    For the vast majority of folks, the "perfect balance point" will sweep out a slight curve -- for a very few, it may be such a slight curve that it's practically a straight line.

    Now to the point: the Smith machine ENFORCES a vertical line, which at the top and bottom of the squat movement is fine, assuming you position yourself under the bar correctly (most don't, I find). But in the middle of the motion, that same enforced straight line is going to force the vast majority of people OFF of their perfect balance point, and place unnecessary strain on their back. For low weights (this could be up to two 45 lb plates on either side, depending on the person's size and strength), the stress on your back of being off the perfect balance point may not be such a big deal. But everyone wants to move up in weight, and eventually it becomes much more problematic when you move off your balance point squatting 250lbs and up.

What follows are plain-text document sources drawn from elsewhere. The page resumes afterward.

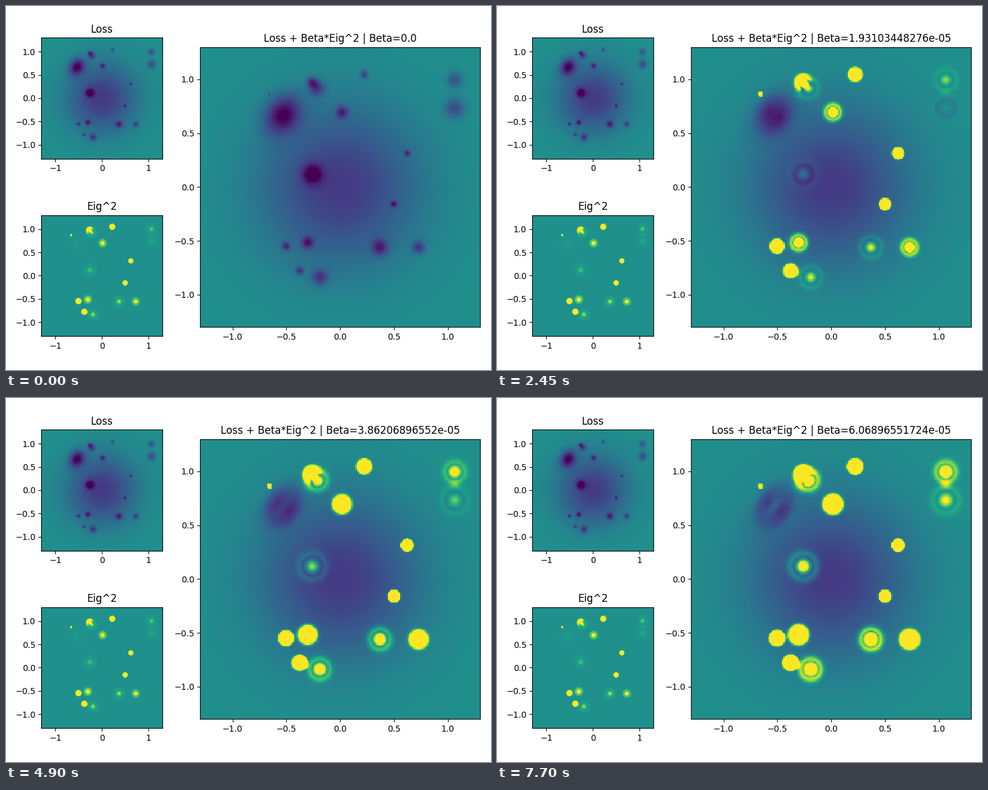
A matplotlib script for the animation above (8000 ms loop, 800 by 600 pixels).

```python
import numpy as np
import matplotlib.pyplot as plt
from matplotlib.animation import FuncAnimation

W, H, DPI = 800, 600, 100
LIM, CELLS = 1.3, 200
CELL = 2 * LIM / CELLS
TICK_MS, LOOP_MS, STEP_MS = 50, 8000, 350
BETAS = np.linspace(0, 8e-5, 30)

plt.rcParams.update({"font.family": "DejaVu Sans", "font.size": 10,
                     "text.kerning_factor": 6})

# Centres of the round wells, grouped by sigma in half cells
WELLS = {
    1: [(-0.656, 0.860)],
    3: [(0.623, 0.311), (0.501, -0.162)],
    4: [(0.224, 1.042), (-0.501, -0.551), (-0.375, -0.779)],
    5: [(-0.261, 0.970)],
    6: [(0.729, -0.561), (-0.300, -0.518), (0.018, 0.691)],
    8: [(0.370, -0.561), (-0.188, -0.838), (1.065, 0.992), (-0.215, 0.918)],
    10: [(-0.257, 0.116), (1.066, 0.729)],
}


def wells():
    """Yield x, y, depth, major sigma, minor sigma, angle."""
    yield 0, 0, 1.33, 0.53, 0.53, 0
    yield -0.53, 0.67, 1.72, 0.132, 0.107, np.radians(55)
    for size, centres in WELLS.items():
        sigma = size * CELL / 2
        for x, y in centres:
            yield x, y, 1.42 - 0.32 * np.hypot(x, y), sigma, sigma, 0


def surface():
    """Loss and squared spectral norm of its Hessian, both analytic."""
    axis = (np.arange(CELLS) + 0.5) * CELL - LIM
    x, y = np.meshgrid(axis, axis)
    loss, hxx, hyy, hxy = np.zeros((4, CELLS, CELLS))
    for cx, cy, depth, s1, s2, angle in wells():
        c, s = np.cos(angle), np.sin(angle)
        p, q = s1 ** -2, s2 ** -2
        pxx, pyy, pxy = p * c * c + q * s * s, p * s * s + q * c * c, (p - q) * c * s
        dx, dy = x - cx, y - cy
        u, v = pxx * dx + pxy * dy, pxy * dx + pyy * dy
        g = depth * np.exp(-(u * dx + v * dy) / 2)
        loss -= g
        hxx += g * (pxx - u * u)
        hyy += g * (pyy - v * v)
        hxy += g * (pxy - u * v)
    eig = np.abs(hxx + hyy) / 2 + np.hypot((hxx - hyy) / 2, hxy)
    return loss, eig ** 2


def panel(left, top, width, height, data, span, title, xstep):
    ax = fig.add_axes([left / W, 1 - (top + height) / H, width / W, height / H])
    img = ax.imshow(data, origin="lower", extent=[-LIM, LIM, -LIM, LIM], aspect="auto",
                    cmap="viridis", vmin=-span, vmax=span, interpolation="nearest")
    ax.set_xticks(np.arange(-1, 1 + xstep, xstep))
    ax.set_yticks(np.arange(-1, 1.5, 0.5))
    return img, ax.set_title(title, fontsize=12)


fig = plt.figure(figsize=(W / DPI, H / DPI), dpi=DPI, facecolor="white")
loss, eig2 = surface()
panel(58.4, 52.15, 199.8, 199.6, loss, 2, "Loss", 1)
panel(58.4, 344.7, 199.8, 199.6, eig2, 2.4e5, "Eig^2", 1)
mix, label = panel(320.4, 67.7, 461.4, 461.4, loss, 2, "", 0.5)


def update(tick):
    beta = BETAS[tick * TICK_MS // STEP_MS]
    mix.set_data(loss + beta * eig2)
    text = f"{beta:.12g}" if beta else "0.0"
    label.set_text(f"Loss + Beta*Eig^2 | Beta={text}")
    return mix, label


anim = FuncAnimation(fig, update, frames=LOOP_MS // TICK_MS, interval=TICK_MS,
                     repeat=True, repeat_delay=0)
plt.show()
```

    Squatting with a free bar allows you to constantly adjust your center of gravity to maintain the perfect balance point. The inability to maintain proper balance is pretty well acknowledged for Smith machine squats (again, with all the exceptions I've mentioned), and has even spawned a new type of squat rack contraption which they just installed at my gym a while ago -- it's like a Smith machine except that rather than just a fixed up/down motion, it has a second track that allows a front/back motion as well. Pic below:

    maxrack_picture1.jpg

    The reason this contraption was invented is basically what I've labored to explain in way too many words.

    So... in conclusion, if you've been using the Smith machine without incident for 10 years, then you should definitely keep using the Smith machine. No problems, no conflicts with my advice. But for someone who's never worked legs, let alone squatted, he should probably pay more attention to general evidence for the population at large, rather than specific data points about what works for a particular individual. Eventually, he'll find his own perfect balance point, and hey, it may just end up on the Smith machine, like you. The probability of that outcome is non-zero, but it is probably quite low, however.

    OK, that's like the 10th time I've typed that in 10 years. I really should find something better to do with my time.

    * stares at air fuzzy *
  • UFJocknerd

    Posts: 392

    Jul 14, 2009 7:41 PM GMT
    BILLY_1980 saidWhat are "good mornings?"




    If you choose to do these (I never do them), use a SUPER low weight (really, just the bar to start out with). VERY easy to blow out a disc doing these and be in serious, serious pain with a major injury.